2 Responses to “Nutritional Epidemiology: No Longer Good Enough?”

  1. October 30, 2021 at 8:38 am, David Brown said:

    In science, certainty is determined by experiment, not statistical analysis of correlations. Epidemiology is all about correlations. Biochemistry is all about experiment.

    For decades, saturated fat and cholesterol have been characterized as bad while omega-6-rich seed oils have been characterized as good – as if nutrients could possess virtue. Here is the scientific consensus regarding saturated fats. “High intake of dietary saturated fatty acids has been associated with obesity, cardiovascular disease and diabetes in humans. Some of the basis for this association has been attributed to the ability of saturated fatty acids to promote inflammation and insulin resistance, as well as to increase adipose accumulation and risk of obesity.”

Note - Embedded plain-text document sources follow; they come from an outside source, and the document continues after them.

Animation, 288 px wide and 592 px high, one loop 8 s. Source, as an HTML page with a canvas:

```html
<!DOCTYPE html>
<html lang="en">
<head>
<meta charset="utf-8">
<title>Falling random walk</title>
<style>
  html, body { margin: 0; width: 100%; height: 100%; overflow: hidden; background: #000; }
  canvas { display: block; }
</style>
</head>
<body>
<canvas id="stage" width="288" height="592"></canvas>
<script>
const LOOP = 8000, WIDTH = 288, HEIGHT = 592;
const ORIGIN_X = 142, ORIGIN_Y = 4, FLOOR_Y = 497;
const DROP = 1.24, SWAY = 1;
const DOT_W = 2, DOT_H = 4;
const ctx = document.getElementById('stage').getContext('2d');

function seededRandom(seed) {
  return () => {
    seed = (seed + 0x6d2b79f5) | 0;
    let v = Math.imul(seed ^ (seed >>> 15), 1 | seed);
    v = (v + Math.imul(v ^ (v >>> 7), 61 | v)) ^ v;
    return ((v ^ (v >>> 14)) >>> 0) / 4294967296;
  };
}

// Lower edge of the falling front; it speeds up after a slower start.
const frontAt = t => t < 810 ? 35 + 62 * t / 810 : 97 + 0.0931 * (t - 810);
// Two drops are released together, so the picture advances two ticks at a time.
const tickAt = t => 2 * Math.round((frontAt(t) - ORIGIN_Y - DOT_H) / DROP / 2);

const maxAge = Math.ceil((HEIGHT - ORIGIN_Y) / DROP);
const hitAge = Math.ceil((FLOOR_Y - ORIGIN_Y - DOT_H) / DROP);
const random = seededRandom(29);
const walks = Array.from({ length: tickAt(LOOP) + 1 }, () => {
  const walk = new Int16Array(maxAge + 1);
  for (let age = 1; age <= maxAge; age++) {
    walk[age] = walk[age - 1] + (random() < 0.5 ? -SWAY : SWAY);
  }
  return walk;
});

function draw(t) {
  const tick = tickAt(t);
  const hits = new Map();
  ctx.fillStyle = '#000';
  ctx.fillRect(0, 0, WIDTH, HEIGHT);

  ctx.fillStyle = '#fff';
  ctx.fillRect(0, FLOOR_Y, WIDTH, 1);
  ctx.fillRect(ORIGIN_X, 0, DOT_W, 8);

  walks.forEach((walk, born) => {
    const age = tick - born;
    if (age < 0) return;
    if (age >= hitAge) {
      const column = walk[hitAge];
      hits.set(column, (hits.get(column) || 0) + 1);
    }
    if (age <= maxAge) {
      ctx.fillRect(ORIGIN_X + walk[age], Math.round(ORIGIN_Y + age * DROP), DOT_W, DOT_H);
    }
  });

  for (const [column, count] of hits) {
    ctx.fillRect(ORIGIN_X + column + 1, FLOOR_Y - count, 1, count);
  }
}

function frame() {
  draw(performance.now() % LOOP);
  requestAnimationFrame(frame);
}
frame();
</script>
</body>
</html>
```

    Biochemically speaking, saturated fats have no such ability because they are not bioactive lipids.

  2. October 30, 2021 at 12:14 pm, Christopher John Lynch said:

    Thanks for pointing out this paper and the perspective!